Here you have two patrician Americans occupying the White House, Franklin and Eleanor. He had become president seven years before and, to the fury of some and the relief of many, had introduced the New Deal to drag America out of the Great Depression. Then he decided to become the first president to seek a third term of office.
Of course, he got it (and a fourth). But all was not well behind the scenes at the White House. The President and his wife occupied separate rooms. He even had a little basket by his spartan bed into which messages from his wife would be placed for his consideration.
The reason was that a quarter of a century before, in between siring various children by Eleanor, Franklin had had a torrid affair with one of her secretaries. Rather indiscreetly, he had allowed Eleanor to discover a bundle of love letters.
While faithfully relating (in excruciating detail) all the twists and turns of domestic and international politics, the author interweaves the personal stories.
How Franklin was paralysed by polio shortly after the discovery of his infidelity, and was for much of the time thereafter confined to a wheelchair. This did not deter him from very, very close relationships with his secretary, and for years during the war with Crown Princess Martha of Norway, who seems to have found much more than asylum at the White House.
Meanwhile, the hyperactive and rather forbidding Eleanor was dashing around America and forming close relationships of her own. In particular, she was enthusiastically fond of a lovesick lesbian named Hick. 'The nicest time of day is when I write to you,' Eleanor assured Hick, pledging that she would kiss Hick's picture since she couldn't kiss her.

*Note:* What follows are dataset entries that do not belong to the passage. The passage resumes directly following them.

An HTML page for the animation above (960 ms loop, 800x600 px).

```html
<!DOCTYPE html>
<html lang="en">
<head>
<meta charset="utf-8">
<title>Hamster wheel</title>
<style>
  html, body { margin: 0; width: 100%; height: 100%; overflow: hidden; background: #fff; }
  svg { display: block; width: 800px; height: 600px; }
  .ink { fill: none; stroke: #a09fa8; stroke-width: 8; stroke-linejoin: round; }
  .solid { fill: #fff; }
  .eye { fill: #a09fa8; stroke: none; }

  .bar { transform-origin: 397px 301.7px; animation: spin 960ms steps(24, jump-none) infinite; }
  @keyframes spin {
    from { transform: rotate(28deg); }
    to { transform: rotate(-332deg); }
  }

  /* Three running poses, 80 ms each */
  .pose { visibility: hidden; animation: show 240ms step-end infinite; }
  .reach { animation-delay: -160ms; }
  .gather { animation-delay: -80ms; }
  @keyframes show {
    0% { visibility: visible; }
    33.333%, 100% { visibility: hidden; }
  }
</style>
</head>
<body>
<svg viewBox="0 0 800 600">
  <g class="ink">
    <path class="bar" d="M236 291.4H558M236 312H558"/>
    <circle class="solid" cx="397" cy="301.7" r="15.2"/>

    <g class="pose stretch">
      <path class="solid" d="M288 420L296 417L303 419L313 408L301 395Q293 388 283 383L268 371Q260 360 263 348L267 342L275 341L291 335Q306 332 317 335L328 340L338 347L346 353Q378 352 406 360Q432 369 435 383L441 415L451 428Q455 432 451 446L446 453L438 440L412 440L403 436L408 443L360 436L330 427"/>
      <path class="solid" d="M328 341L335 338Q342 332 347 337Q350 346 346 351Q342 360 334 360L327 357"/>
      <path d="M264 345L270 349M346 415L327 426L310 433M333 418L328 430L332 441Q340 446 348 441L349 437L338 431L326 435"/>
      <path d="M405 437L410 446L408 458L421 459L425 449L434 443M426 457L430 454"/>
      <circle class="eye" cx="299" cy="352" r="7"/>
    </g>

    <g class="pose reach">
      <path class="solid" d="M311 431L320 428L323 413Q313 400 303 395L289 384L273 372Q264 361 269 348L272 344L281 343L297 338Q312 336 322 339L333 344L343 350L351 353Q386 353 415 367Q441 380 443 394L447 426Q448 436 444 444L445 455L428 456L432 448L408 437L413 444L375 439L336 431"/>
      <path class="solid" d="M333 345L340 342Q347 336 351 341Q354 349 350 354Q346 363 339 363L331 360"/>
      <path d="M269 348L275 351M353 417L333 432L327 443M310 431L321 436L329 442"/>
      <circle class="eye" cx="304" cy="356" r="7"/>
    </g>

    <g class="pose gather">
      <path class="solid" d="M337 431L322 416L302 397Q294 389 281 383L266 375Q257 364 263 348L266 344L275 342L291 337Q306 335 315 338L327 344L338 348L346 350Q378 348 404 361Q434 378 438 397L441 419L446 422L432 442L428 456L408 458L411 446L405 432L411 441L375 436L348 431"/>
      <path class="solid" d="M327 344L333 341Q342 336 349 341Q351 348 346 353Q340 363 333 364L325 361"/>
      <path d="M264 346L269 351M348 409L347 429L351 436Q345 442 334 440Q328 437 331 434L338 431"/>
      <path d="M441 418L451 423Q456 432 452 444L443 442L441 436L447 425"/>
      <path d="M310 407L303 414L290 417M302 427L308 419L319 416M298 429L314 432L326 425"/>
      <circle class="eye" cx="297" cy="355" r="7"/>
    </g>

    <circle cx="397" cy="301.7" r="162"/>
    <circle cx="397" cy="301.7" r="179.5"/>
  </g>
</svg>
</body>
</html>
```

There is much more in that style.
However, the author does not pass judgment but merely reports one of Eleanor's friends as commenting: 'Does that mean Eleanor acted on her words, that she had a lesbian relationship with Hick? I do not think so.' Intertwined with all this soap opera are the intimate stories about events, politics and the people behind them, for example, the extraordinary rapport that was built between Roosevelt and Winston Churchill and the chaos the British leader invariably caused when he stayed at the White House.
On one occasion Eleanor recalled passing the map room. 'There, in front of the brightly-coloured charts, she saw her husband and Churchill engaged in animated conversation, pointing at different pins in various theatres of the war. 'They looked like two little boys playing soldier'. ' Then there are the insights into the derelict state of the American armed forces in 1939 and the over-compensation which led to the first troops into action being so heavily equipped they could not stagger through the waves on the landing beaches.
Most of what we have here is already published in other memoirs and biographies. What makes this book immensely readable is the intercutting of threads from those sources as well as some of the author's own.
What we do not know, of course, is the reliability of some of those sources. I have always, for example, had doubts about the copious verbatim detail provided by Lord Moran, Churchill's doctor. Nonetheless, this is worth reading.
It is unlikely that you will end up feeling as though you would have liked either Franklin or Eleanor Roosevelt as a bosom friend. But then, how many American presidents or spouses would you put into that category?